A Question of Equity - April 1990

Submitted by root on Mon, 08/07/2017 - 17:44

Women in the Arts

3. WOMEN AND THE POWER STRUCTURE: b) Management Committees cont.

The situation with regard to black members and to disabled members is equally lacking any representative base with only 2 black committee members (one male and one female and both in the same organisation) and 2 disabled committee members.

I do not have exact figures for the professional arts organisations that come within the auspices of the local authorities, but given that they were managed through local authority committees (in some cases with co-opted members) and given the present male dominance of local authorities, one can be confident that in the main they too were governed by management committees on which men were in the majority.

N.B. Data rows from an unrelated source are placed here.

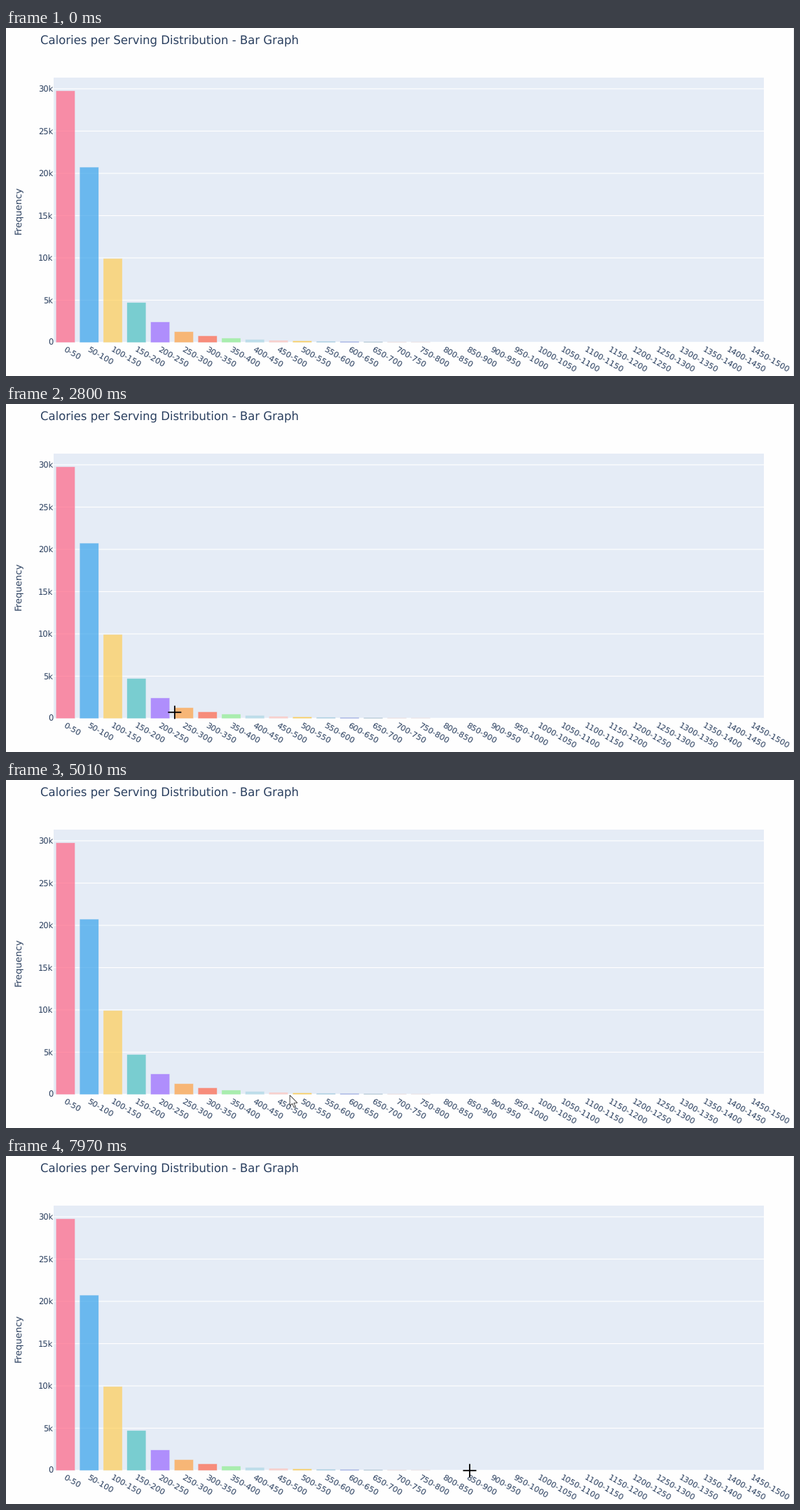
Animation, 1125 px wide and 498 px high, one loop 8 s. Source, as a matplotlib script:

```python
import math

import matplotlib.pyplot as plt
import numpy as np
from matplotlib.animation import FuncAnimation
from matplotlib.colors import to_rgb
from matplotlib.patches import Polygon, Rectangle

plt.rcParams["text.hinting"] = "none"

W, H, DPI = 1125, 498, 96
LOOP, STEP = 8000, 40

LEFT, RIGHT, TOP, BASE = 68, 1082, 71, 450
BINS = 30
SLOT = (RIGHT - LEFT) / BINS
HALF = 0.4 * SLOT
PX_PER_UNIT = 12.1 / 1000

PLOT_BG = "#e5ecf6"
INK = "#2a3f5f"
HOVER_INK = "#444444"
OPACITY = 0.7

COLORS = ["#ff6384", "#36a2eb", "#ffce56", "#4bc0c0", "#9966ff", "#ff9f40",
          "#ff6347", "#90ee90", "#add8e6", "#ffc4bc", "#ffc83c", "#87bcd6",
          "#6a7fd4", "#6f95a8", "#f0bcb0", "#f5c0a8"]
HEAD = [29759, 20732, 9924, 4718, 2418]
# The long tail falls off as a power law
COUNTS = HEAD + [round(1271 * (6 / n) ** 3.2)
                 for n in range(len(HEAD) + 1, len(COLORS) + 1)]

# Pointer moves: start ms, end ms, target x, target y, ease-out power, bow
ENTRY = (101, 494)
MOVES = [
    (880, 1220, 94, 432.5, 1, 0),
    (1410, 2210, 198, 432.5, 3.4, -13),
    (2230, 2960, 251, 443.3, 1, 0),
    (3060, 3640, 300, 446, 1, 0),
    (4030, 4830, 398, 451, 2.8, -4),
    (4930, 5720, 461, 451.3, 1, 0),
    (5820, 6170, 514, 448, 1, 0),
    (6560, 7350, 618, 450.9, 2.06, 0),
    (7380, 7970, 662, 450.2, 1, 0),
]
ARROW = np.array([(0, 0), (0, 15.2), (3.5, 12), (5.9, 17.4), (8.2, 16.4),
                  (5.8, 11.2), (10.8, 11)])
ARM = 9.5

fig = plt.figure(figsize=(W / DPI, H / DPI), dpi=DPI, facecolor="#fefefe")
ax = fig.add_axes([0, 0, 1, 1])
ax.set_xlim(0, W)
ax.set_ylim(H, 0)
ax.axis("off")


def pt(px):
    return px * 72 / DPI


def write(x, y, text, size, color=INK, font="DejaVu Sans", **kw):
    kw = {"ha": "left", "va": "baseline", **kw}
    return ax.text(x, y, text, fontsize=pt(size), color=color, family=font, **kw)


def line(xs, ys, color, width, z):
    return ax.plot(xs, ys, color=color, lw=pt(width), zorder=z, snap=False,
                   solid_capstyle="butt")[0]


def center(i):
    return LEFT + (i + 0.5) * SLOT


def bar_top(i):
    return BASE - COUNTS[i] * PX_PER_UNIT


def bin_name(i):
    return f"{50 * i}-{50 * (i + 1)}"


def draw_chart():
    ax.add_patch(Rectangle((LEFT, TOP), RIGHT - LEFT, BASE - TOP,
                           fc=PLOT_BG, lw=0, zorder=0))
    for k in range(0, 31, 5):
        y = BASE - k * 1000 * PX_PER_UNIT
        line([LEFT, RIGHT], [y, y], "white", 1.2 if k else 1.6, 1)
        write(67.3, y + 4.2, f"{k}k" if k else "0", 11.5, ha="right")
    for i, color in enumerate(COLORS):
        ax.add_patch(Rectangle((center(i) - HALF, bar_top(i)), 2 * HALF,
                               BASE - bar_top(i), fc=color, ec=PLOT_BG,
                               alpha=OPACITY, lw=pt(0.5), snap=False, zorder=2))
    for i in range(BINS):
        write(center(i) - 3.4, 461.5, bin_name(i), 11.45,
              rotation=-30, rotation_mode="anchor")
    write(49, 23, "Calories per Serving Distribution - Bar Graph", 16.5)
    write(22, 260.5, "Frequency", 13.3, ha="center",
          rotation=90, rotation_mode="anchor")
    line([W - 0.5] * 2, [0, H], "#e6e8ec", 1, 1)


def hover_label(i):
    """Callout box pointing at the top right corner of a bar."""
    n = COUNTS[i]
    value = f"{n / 1000:.3f}k" if n > 9772 else str(n)
    x, y = center(i) + HALF, bar_top(i)
    text = write(x + 8.7, y + 4.9, f"({bin_name(i)}, {value})", 12.5,
                 HOVER_INK, "Liberation Sans", zorder=6)
    width = text.get_window_extent(fig.canvas.get_renderer()).width + 6.5
    x0, x1 = x + 5.5, x + 5.5 + width
    fill = OPACITY * np.array(to_rgb(COLORS[i])) + (1 - OPACITY)
    box = Polygon([(x, y), (x0, y - 5), (x0, y - 10), (x1, y - 10),
                   (x1, y + 10.3), (x0, y + 10.3), (x0, y + 5)],
                  fc=fill, ec=HOVER_INK, lw=pt(1.1), zorder=5)
    ax.add_patch(box)
    for part in (box, text):
        part.set_visible(False)
    return box, text


def pointer(t):
    x, y = ENTRY
    for start, end, to_x, to_y, power, bow in MOVES:
        u = min(max((t - start) / (end - start), 0), 1)
        e = 1 - (1 - u) ** power
        x += (to_x - x) * e
        y += (to_y - y) * e + bow * math.sin(math.pi * e)
    return x, y


def hovered(x, y):
    i = int((x - LEFT) / SLOT)
    on_bar = i < len(labels) and abs(x - center(i)) < HALF - 1.5
    return i if on_bar and bar_top(i) <= y < BASE else None


draw_chart()
labels = [hover_label(i) for i in range(len(COLORS))]
cross = [line([], [], "black", 1.8, 8) for _ in range(2)]
arrow = ax.add_patch(Polygon(ARROW, fc="white", ec="#333333", lw=pt(0.9),
                             joinstyle="miter", zorder=8))


def update(frame):
    t = (frame + 0.5) * STEP
    x, y = pointer(t)
    shown = t >= MOVES[0][0]
    inside = y <= BASE + 0.4

    cross[0].set_data([x - ARM, x + ARM], [y, y])
    cross[1].set_data([x, x], [y - ARM, y + ARM])
    for arm in cross:
        arm.set_visible(shown and inside)
    arrow.set_xy(ARROW + (x, y))
    arrow.set_visible(shown and not inside)

    active = hovered(x, y) if shown else None
    for i, parts in enumerate(labels):
        for part in parts:
            part.set_visible(i == active)
    return [*cross, arrow, *(p for parts in labels for p in parts)]


anim = FuncAnimation(fig, update, frames=LOOP // STEP, interval=STEP,
                     repeat=True, repeat_delay=0, blit=False)
plt.show()
```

The situation within the amateur arts presents a very different picture.

Among the practising amateur arts groups, 27 groups had management committees, of these, 20% had a predominance of female committee members, 73% had a parity of male and female committee members and only 7% a predominance of male committee mem­bers. Over 25 % of the groups pointed out in their response that decisions were either made by the whole group or in consultation with the whole group.

Amongst the promoting amateur arts groups, 1 group no longer held committee meetings but of the others, 12% had a predominance of female committee members, 82% had a parity of membership and 6% had a predominance of male members.

Judging from the large number of women involved in the amateur arts (there were 206 female committee members over the 42 responding organisations) it can be seen that the lack of women on management committees in the world of the professional arts is not due to the fact that women do not have the time or are not prepared to sit on committees.


Up to this point I have looked at the situation of women in terms of the arts in general. Now I want to look at the differences within the various art forms.

In Table 8 below I have included under 'Combined Arts' all organisations/projects/groups which operate in more than one art form. However it must be remembered that within this area most workers will be operating within a specific art form and this could, had I had sufficient information to allocate these workers to their art form, have made a considerable difference to these particular results. For instance, representation of workers within dance - an area historically, in this country, dominated by women - will tend to be low because there is a lack of dance groups based within Merseyside.  Most visiting dancers, both individuals and companies, operate within a 'combined arts' context and are therefore analysed under this head and are not allocated to 'dance'.